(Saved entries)
* * * * * * *
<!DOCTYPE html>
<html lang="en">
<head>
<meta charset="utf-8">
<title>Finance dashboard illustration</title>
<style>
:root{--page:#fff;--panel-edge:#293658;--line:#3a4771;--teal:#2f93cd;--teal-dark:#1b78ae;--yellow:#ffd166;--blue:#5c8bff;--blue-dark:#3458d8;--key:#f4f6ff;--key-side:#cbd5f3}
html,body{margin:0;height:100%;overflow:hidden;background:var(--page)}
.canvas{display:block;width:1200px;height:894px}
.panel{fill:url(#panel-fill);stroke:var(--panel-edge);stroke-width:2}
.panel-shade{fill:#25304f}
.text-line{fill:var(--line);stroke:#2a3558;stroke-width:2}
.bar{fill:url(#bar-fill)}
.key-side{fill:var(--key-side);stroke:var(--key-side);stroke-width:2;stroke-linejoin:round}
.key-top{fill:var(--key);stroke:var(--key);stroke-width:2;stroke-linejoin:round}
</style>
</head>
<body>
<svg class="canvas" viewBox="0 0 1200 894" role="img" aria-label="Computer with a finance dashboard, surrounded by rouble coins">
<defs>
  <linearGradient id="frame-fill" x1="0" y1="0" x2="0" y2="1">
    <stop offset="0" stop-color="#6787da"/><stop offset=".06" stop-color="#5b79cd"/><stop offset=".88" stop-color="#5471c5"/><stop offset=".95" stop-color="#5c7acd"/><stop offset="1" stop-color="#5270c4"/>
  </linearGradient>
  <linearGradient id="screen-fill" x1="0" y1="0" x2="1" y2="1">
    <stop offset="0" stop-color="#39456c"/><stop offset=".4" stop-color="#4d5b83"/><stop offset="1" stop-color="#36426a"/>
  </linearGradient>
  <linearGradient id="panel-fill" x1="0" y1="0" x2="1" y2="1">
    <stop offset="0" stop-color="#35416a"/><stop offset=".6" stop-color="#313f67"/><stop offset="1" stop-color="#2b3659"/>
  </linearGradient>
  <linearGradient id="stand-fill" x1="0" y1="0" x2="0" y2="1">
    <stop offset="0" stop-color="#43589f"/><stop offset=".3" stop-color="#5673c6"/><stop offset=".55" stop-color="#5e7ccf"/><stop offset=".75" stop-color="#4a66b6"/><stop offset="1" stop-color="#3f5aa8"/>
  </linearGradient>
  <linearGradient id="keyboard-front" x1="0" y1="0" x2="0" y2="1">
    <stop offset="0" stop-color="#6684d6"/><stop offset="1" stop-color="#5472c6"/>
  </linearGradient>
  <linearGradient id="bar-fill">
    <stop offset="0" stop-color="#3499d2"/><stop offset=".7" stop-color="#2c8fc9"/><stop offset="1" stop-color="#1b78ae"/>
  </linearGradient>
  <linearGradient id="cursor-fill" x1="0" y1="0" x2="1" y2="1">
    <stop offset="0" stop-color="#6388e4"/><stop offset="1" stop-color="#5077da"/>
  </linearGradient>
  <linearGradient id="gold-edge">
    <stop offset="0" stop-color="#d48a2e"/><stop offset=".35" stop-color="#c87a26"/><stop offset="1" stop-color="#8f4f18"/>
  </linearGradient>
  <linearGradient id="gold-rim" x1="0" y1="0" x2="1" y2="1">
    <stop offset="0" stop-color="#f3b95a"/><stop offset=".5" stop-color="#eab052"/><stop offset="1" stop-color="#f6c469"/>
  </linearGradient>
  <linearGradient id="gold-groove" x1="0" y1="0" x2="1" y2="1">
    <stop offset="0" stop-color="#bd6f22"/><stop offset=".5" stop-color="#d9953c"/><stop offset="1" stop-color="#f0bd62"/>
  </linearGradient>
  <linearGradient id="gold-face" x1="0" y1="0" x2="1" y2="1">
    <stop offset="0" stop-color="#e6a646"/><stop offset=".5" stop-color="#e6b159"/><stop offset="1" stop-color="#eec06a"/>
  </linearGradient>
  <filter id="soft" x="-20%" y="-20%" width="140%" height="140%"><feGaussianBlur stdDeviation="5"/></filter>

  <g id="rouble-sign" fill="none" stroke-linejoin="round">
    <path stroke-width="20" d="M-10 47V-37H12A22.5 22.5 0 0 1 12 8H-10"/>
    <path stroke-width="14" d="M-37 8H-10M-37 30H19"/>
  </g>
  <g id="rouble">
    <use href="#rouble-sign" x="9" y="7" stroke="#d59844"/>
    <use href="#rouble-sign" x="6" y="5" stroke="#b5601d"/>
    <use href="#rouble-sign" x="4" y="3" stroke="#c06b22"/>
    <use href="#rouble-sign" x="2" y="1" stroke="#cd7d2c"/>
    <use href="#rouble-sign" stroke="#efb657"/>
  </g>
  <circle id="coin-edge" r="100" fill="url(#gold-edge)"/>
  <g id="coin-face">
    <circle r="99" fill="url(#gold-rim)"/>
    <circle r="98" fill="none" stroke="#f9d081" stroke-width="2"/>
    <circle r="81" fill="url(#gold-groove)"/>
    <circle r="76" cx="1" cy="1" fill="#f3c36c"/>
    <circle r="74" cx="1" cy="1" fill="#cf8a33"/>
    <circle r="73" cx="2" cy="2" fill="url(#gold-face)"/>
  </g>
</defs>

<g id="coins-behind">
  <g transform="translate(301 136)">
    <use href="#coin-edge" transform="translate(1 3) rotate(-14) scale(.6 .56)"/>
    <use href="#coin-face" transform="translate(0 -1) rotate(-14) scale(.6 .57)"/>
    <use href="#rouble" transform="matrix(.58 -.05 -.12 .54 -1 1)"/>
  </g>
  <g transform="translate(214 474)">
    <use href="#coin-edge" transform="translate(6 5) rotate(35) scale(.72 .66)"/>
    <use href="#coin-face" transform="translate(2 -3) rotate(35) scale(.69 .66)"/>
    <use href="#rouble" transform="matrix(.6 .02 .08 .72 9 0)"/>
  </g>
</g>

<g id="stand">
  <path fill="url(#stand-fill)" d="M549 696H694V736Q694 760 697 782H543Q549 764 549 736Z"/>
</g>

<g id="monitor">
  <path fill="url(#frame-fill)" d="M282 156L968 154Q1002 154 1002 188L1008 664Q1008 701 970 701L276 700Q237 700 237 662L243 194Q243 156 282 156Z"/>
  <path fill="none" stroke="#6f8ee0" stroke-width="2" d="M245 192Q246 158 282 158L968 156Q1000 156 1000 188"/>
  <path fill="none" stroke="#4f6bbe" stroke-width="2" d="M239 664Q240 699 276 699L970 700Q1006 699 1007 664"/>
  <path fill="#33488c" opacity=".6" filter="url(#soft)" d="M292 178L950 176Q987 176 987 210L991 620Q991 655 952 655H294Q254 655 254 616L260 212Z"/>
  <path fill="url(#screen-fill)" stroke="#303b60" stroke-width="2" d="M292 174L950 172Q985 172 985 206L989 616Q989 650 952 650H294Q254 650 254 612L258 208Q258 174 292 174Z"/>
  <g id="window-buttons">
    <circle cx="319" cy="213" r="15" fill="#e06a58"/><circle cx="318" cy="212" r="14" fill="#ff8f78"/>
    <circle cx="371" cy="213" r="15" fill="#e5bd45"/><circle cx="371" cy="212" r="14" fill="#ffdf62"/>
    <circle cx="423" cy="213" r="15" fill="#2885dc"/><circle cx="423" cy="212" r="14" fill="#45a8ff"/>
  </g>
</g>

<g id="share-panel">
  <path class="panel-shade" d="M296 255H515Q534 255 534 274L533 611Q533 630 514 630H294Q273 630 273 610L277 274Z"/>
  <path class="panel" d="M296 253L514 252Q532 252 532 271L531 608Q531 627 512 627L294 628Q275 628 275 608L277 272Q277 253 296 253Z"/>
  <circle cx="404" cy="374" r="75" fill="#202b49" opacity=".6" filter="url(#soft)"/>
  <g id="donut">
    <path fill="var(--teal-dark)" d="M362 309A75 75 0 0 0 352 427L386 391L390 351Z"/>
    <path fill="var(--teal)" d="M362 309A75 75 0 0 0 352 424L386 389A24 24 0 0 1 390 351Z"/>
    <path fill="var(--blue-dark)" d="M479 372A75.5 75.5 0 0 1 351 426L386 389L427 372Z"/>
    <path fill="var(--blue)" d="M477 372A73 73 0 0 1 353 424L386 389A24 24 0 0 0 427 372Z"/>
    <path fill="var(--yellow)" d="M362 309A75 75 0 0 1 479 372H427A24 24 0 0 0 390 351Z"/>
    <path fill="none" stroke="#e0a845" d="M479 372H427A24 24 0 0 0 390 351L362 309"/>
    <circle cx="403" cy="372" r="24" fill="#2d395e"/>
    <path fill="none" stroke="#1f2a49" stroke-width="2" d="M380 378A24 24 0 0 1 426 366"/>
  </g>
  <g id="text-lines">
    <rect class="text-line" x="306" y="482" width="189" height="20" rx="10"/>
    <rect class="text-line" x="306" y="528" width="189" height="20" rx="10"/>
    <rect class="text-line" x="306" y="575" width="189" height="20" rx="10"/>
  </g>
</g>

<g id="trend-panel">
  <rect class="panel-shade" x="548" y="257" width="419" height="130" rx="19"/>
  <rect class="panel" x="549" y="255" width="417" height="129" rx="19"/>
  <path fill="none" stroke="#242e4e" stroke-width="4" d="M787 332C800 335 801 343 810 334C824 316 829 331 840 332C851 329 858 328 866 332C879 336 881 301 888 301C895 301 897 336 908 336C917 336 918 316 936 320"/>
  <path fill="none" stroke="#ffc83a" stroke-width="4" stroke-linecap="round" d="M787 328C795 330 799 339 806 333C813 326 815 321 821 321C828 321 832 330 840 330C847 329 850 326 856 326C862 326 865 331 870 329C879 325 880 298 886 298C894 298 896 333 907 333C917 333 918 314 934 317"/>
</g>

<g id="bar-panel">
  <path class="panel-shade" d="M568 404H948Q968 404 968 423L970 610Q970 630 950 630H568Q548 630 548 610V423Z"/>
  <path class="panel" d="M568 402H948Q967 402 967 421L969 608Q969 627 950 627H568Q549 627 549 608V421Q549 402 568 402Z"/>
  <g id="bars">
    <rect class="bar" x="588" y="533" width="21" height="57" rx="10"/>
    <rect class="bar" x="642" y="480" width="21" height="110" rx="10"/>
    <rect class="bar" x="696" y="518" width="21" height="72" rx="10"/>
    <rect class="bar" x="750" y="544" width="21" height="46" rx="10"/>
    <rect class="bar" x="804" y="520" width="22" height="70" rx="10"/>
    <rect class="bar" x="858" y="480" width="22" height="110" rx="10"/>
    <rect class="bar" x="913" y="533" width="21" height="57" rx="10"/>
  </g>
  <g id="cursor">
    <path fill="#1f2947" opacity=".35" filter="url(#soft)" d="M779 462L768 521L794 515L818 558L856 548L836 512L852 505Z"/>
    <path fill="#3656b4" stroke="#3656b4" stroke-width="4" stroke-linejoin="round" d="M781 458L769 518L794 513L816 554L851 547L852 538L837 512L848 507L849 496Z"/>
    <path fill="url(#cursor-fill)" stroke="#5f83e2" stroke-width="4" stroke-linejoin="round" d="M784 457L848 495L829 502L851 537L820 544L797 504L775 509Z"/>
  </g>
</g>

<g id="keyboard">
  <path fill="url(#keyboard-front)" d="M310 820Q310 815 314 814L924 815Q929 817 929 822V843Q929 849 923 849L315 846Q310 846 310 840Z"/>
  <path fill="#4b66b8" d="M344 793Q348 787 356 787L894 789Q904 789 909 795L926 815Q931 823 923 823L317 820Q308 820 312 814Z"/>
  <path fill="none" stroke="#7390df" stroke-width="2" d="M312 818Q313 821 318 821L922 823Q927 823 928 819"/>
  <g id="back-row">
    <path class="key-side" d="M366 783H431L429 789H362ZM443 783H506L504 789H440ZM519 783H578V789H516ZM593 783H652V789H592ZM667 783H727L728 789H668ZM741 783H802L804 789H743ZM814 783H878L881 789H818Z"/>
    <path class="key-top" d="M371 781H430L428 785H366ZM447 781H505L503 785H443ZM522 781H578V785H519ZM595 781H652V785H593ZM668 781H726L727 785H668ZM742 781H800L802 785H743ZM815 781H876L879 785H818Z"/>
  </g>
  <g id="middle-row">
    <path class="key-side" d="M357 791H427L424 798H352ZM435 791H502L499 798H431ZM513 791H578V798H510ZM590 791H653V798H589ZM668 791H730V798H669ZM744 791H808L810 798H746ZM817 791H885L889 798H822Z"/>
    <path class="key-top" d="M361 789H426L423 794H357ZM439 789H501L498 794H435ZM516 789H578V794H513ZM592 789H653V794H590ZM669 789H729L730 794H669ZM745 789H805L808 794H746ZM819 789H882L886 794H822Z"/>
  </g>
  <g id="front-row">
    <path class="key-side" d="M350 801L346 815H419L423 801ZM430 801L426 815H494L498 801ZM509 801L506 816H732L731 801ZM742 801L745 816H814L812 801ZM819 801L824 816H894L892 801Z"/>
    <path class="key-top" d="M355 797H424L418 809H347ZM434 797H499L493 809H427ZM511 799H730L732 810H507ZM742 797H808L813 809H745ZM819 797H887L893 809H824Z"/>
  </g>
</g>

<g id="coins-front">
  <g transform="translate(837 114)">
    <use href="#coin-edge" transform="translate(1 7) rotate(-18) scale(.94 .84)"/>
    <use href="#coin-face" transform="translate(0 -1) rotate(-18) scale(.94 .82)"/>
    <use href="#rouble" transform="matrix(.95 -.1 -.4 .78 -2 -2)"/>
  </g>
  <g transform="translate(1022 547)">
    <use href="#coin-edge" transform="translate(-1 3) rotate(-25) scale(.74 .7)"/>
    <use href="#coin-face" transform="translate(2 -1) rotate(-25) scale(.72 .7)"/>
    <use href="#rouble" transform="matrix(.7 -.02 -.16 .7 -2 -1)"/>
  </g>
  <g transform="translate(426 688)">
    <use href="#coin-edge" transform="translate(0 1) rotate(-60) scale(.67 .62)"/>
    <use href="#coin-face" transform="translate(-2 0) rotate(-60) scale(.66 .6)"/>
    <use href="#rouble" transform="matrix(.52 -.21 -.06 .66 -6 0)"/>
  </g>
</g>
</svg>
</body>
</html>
* * * * * * *
◆ **Required work**
Looking at the data above, say how many lines contain "sign", and give no other words.

◆ **Response below**
6